The experimental simulation method was based upon the separate activation of up to 10 small groups of motor units (MU) in an acute nerve-muscle preparation. The investigator was able to precisely control and systematically alter the features of MU pool activation strategies. No implicit assumptions were made regarding MU properties. The purpose of this study was to evaluate the validity of this method. Three criteria were formulated and found to be satisfied: First, in the time domain, visual and audio displays of simulated EMG were indistinguishable from physiological EMG. Secondly, in the frequency domain, power spectra of simulated EMG revealed the typical features of EMG recorded during voluntary activation in the cat. Thirdly, the well-known mono-tonic relationship between EMG magnitude and force was readily reproduced, alüiough strictly linear relations were not found. In addition. the relationship between the pool's ensemble activation rate and EMG magnitude showed distinct gain compression, mostly attributable to signal cancellation.
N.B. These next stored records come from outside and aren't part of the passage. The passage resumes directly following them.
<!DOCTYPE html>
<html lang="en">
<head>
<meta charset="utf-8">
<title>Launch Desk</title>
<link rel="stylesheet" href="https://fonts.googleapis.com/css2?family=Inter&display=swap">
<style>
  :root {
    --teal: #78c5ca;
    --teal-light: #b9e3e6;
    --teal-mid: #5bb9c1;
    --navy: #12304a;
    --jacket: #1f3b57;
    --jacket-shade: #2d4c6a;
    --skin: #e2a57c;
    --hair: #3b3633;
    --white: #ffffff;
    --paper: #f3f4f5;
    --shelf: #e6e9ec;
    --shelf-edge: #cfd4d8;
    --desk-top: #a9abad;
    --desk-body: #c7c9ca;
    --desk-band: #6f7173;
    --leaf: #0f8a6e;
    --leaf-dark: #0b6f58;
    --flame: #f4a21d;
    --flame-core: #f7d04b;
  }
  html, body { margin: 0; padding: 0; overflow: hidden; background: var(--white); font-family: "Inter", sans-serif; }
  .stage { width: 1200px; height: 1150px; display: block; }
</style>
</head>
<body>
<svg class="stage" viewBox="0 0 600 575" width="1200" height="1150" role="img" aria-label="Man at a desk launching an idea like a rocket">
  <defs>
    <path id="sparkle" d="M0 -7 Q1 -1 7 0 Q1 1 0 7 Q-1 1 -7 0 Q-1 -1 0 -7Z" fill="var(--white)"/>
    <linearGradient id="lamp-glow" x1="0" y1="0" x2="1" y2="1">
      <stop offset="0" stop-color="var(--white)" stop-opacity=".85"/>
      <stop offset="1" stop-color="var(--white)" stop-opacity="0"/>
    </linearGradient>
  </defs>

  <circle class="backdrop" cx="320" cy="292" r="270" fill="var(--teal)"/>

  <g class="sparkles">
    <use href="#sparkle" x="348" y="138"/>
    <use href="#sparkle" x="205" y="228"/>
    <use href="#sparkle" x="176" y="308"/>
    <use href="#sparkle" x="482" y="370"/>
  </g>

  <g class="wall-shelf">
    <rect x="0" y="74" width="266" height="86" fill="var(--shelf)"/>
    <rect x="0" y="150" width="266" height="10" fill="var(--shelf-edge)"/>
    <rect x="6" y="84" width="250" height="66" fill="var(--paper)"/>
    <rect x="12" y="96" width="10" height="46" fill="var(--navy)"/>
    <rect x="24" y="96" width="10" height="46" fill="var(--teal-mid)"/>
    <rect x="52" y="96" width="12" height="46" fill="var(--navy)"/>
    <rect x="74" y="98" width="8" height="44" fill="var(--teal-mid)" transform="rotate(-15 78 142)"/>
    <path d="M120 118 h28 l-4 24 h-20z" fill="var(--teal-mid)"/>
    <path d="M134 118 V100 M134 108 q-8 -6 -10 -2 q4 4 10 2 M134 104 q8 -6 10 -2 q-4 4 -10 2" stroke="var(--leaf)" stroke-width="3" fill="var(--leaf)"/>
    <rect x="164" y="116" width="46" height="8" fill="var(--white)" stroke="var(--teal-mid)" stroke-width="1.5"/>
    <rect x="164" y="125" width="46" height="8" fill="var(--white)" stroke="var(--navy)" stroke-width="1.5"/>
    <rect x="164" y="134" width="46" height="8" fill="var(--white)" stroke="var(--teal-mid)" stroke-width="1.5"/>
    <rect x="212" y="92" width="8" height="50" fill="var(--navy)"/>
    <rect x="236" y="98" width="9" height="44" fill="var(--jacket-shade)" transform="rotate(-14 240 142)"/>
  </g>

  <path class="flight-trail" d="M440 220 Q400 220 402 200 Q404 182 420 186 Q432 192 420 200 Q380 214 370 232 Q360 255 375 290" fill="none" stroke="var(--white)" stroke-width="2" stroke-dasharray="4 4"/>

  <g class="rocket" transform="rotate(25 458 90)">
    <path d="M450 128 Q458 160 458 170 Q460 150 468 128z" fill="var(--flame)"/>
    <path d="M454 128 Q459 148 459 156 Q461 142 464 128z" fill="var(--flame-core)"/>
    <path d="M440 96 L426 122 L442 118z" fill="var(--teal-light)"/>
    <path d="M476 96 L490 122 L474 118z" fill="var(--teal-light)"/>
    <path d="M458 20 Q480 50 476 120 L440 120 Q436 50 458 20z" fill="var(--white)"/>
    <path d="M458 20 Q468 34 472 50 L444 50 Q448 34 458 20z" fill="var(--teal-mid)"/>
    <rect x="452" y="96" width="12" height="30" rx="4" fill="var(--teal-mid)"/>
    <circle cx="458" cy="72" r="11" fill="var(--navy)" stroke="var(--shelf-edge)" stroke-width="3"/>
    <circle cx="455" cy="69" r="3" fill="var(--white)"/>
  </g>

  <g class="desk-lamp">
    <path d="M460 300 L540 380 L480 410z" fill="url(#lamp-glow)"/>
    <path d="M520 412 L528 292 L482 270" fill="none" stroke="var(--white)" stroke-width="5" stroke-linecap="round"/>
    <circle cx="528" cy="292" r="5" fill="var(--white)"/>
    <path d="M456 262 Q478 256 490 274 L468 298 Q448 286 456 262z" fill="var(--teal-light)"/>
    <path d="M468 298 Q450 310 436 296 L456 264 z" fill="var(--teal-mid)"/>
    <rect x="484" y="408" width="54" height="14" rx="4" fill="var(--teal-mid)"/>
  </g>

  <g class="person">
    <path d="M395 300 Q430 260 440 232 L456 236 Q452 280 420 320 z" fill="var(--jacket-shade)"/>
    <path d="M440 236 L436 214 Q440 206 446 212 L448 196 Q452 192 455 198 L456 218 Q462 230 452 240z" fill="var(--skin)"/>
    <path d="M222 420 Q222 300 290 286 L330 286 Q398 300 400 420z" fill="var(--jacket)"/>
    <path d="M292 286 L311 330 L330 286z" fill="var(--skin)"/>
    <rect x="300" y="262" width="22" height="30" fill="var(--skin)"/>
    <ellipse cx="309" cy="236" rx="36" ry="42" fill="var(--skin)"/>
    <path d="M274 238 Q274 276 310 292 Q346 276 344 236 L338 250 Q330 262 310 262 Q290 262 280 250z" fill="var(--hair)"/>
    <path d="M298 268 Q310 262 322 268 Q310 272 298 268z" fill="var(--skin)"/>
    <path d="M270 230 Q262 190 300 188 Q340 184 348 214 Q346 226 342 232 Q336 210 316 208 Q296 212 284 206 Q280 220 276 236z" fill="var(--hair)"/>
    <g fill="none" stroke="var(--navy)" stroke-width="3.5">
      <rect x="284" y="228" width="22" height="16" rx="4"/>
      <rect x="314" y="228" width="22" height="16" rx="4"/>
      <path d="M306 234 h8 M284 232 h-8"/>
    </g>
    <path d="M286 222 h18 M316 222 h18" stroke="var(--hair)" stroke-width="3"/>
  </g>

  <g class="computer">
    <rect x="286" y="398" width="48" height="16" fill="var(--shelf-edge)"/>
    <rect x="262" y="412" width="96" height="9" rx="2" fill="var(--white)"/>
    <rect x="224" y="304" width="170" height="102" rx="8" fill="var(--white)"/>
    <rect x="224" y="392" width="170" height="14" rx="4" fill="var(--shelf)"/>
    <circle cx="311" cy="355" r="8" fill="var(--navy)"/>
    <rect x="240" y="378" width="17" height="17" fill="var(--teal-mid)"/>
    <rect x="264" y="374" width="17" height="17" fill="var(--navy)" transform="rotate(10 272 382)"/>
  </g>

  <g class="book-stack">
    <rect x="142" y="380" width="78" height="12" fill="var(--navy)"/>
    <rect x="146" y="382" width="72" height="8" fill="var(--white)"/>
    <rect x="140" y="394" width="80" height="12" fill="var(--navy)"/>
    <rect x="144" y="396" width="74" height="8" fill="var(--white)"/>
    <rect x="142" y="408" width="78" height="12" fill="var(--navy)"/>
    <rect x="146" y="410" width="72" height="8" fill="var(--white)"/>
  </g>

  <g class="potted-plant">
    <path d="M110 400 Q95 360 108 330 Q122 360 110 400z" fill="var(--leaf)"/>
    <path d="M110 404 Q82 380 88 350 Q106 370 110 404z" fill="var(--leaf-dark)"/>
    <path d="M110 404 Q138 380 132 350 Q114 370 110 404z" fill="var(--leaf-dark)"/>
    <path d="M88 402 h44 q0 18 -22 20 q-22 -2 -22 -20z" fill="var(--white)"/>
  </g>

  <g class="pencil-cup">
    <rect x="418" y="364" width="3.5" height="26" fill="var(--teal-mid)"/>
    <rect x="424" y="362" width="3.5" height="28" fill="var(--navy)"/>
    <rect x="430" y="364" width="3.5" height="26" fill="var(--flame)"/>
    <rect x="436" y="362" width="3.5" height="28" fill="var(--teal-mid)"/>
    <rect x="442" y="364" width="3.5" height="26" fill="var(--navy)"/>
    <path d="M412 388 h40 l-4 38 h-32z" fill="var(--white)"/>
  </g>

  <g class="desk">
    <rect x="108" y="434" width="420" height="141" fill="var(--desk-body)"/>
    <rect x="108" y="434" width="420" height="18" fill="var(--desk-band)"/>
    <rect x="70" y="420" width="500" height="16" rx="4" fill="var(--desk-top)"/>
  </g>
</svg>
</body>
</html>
M. Hulliger is with the Department of Clinical Neurosciences in the Faculty of Medicine at the University of Calgary, Health Sciences Centre, Calgary. Alberta, Canada T2N 4NI. S.J. Day is with the Center for Musculoskeletal Research at the National Institute for Working Life, Umeä. Sweden. A. Guimaraes, W. Herzog, and Y-T. Zhang are with the Human Performance Laboratory in the Faculty of Kinesiology at the University of Calgary.